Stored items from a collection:
[Start of Attachment]

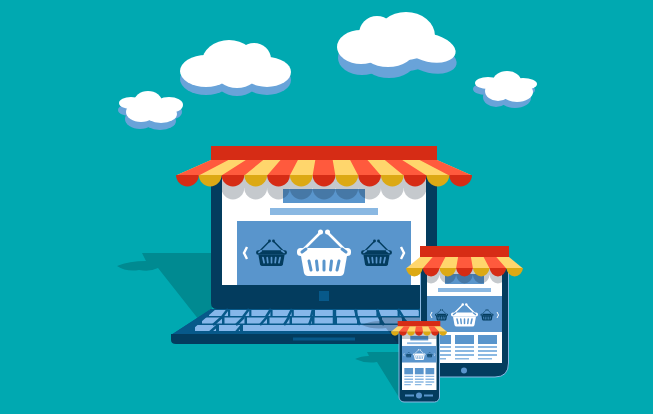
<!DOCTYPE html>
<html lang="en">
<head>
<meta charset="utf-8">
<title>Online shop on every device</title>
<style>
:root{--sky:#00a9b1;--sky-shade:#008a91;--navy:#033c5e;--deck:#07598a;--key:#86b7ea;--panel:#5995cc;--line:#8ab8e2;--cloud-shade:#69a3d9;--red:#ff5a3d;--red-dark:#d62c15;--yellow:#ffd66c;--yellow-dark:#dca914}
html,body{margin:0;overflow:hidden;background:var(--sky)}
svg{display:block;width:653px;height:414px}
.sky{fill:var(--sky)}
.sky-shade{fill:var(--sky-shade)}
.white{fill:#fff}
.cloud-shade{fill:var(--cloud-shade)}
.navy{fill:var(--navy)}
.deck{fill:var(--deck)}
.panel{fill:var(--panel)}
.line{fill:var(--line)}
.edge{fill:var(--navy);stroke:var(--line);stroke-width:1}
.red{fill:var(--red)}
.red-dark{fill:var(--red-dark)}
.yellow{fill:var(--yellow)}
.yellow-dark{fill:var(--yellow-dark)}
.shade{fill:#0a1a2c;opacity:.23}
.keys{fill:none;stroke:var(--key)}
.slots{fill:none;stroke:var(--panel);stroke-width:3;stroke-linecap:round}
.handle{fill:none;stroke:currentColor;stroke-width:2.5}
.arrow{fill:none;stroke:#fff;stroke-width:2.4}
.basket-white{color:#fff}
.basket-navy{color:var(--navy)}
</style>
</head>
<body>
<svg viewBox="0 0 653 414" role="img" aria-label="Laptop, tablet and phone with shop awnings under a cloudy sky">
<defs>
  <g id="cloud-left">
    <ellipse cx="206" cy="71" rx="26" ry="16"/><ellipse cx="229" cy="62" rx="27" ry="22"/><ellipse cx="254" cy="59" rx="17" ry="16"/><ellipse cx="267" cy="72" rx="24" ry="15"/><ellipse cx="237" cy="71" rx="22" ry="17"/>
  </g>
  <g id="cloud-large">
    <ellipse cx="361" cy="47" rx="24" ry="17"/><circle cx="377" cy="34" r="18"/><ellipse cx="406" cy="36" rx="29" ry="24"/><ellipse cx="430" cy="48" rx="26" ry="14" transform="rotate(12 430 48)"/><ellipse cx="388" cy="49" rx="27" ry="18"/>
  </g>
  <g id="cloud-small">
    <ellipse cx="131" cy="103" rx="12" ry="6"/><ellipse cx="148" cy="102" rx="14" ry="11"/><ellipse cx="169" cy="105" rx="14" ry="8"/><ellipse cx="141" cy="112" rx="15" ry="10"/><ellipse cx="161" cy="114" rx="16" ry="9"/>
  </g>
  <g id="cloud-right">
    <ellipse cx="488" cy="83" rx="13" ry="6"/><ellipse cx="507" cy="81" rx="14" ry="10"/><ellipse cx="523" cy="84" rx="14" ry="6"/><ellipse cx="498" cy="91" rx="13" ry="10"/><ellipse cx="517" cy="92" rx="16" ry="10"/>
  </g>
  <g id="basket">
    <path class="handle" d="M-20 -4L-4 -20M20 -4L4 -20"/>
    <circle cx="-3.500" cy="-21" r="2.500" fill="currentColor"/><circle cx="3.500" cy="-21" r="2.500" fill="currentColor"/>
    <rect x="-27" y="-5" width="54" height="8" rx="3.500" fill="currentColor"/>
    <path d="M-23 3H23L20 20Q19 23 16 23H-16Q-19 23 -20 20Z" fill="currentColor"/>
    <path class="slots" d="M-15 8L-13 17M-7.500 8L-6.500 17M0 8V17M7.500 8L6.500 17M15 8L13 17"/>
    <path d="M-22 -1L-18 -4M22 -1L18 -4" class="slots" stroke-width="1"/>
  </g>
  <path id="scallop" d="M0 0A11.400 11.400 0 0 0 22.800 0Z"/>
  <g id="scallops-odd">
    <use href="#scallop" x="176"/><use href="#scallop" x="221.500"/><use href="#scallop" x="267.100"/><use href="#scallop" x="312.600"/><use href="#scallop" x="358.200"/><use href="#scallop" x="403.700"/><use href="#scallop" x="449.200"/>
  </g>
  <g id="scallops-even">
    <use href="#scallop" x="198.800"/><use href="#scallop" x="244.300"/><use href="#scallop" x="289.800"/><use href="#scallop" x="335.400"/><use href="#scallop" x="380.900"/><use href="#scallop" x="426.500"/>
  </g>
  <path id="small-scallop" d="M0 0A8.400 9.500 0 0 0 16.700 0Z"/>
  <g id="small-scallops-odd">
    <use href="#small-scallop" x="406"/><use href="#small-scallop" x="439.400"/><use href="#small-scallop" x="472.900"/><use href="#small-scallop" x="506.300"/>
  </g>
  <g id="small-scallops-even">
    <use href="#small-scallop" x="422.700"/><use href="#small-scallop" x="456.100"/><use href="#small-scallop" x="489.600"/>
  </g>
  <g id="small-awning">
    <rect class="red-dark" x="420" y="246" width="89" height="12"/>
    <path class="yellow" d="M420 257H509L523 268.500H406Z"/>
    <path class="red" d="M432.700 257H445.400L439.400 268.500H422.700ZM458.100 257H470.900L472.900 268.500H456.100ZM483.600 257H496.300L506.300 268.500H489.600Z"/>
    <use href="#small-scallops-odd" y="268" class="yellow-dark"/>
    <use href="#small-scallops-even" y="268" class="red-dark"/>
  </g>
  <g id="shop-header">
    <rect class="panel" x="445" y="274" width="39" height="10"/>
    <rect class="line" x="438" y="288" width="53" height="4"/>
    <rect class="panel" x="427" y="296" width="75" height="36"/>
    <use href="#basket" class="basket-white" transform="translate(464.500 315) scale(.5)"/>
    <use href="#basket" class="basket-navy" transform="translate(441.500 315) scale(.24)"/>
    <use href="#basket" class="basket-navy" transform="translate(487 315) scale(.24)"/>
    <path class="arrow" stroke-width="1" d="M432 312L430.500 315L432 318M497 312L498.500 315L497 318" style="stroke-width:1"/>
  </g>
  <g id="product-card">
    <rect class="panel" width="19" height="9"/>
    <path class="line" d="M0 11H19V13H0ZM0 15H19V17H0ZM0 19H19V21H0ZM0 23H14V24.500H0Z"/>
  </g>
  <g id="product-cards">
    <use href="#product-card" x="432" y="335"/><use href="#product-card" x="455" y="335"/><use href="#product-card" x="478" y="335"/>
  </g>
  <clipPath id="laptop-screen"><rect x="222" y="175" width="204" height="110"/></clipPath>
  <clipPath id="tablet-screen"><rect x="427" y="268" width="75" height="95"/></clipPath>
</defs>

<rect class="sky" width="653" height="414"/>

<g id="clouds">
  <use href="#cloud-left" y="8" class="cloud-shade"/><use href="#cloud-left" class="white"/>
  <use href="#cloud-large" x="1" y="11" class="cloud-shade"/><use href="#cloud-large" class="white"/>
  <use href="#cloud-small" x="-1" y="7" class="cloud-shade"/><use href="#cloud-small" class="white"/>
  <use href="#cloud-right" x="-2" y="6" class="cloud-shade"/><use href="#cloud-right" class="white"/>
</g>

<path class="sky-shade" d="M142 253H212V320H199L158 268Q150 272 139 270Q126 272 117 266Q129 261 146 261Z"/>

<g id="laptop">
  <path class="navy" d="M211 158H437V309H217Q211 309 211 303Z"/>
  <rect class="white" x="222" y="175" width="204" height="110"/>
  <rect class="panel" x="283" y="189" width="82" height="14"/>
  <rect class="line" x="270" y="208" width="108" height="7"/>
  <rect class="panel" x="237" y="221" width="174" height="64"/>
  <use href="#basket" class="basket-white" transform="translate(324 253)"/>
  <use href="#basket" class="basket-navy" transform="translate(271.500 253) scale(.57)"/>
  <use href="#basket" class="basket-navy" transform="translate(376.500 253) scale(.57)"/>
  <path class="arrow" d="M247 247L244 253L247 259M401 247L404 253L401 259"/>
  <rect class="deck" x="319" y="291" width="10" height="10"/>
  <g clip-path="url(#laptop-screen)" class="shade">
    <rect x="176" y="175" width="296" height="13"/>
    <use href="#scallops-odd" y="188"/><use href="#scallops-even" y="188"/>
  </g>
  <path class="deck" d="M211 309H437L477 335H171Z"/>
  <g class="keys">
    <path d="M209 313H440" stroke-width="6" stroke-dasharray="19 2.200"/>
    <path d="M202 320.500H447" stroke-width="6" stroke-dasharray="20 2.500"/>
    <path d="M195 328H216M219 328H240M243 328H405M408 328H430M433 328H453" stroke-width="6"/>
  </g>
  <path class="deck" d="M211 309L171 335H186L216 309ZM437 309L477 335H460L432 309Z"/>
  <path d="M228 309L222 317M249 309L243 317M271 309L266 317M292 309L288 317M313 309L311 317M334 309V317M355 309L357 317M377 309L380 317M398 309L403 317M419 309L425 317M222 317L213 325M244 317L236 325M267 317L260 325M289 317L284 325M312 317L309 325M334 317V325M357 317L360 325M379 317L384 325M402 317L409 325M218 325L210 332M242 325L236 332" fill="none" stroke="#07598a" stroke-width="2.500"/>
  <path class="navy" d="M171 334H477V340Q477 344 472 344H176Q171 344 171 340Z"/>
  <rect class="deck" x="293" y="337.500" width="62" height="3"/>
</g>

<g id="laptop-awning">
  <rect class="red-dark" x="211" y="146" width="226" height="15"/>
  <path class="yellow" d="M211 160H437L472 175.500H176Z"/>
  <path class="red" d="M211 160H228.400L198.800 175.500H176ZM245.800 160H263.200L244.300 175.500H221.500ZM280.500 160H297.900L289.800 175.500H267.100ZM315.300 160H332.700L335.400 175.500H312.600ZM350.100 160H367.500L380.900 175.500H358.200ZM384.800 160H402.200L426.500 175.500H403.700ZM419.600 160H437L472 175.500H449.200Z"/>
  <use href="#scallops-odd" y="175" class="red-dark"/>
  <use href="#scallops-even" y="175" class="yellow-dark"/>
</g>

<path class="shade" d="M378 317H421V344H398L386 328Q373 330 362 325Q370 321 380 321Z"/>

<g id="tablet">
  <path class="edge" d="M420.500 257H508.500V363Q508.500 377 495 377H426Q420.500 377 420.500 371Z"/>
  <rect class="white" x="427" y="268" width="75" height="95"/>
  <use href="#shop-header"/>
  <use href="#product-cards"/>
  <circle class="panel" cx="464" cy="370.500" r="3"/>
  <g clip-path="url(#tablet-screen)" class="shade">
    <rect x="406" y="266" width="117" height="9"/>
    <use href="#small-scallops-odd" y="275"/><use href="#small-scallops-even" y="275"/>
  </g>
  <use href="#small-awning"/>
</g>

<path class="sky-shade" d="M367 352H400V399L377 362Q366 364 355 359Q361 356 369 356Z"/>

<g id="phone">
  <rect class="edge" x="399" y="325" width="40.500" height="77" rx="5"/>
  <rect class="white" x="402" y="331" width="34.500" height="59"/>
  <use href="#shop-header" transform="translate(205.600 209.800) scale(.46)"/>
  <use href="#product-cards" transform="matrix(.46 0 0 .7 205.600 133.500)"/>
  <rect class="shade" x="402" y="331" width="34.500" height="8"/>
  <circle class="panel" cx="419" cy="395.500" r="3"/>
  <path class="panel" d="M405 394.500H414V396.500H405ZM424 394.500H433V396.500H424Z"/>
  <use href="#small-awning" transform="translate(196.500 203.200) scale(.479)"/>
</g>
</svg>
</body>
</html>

[End of Attachment]

What to work on – Check each line of the entries for "right" and copy those that have it.

Result for this task –
  <g id="cloud-right">
  <use href="#cloud-right" x="-2" y="6" class="cloud-shade"/><use href="#cloud-right" class="white"/>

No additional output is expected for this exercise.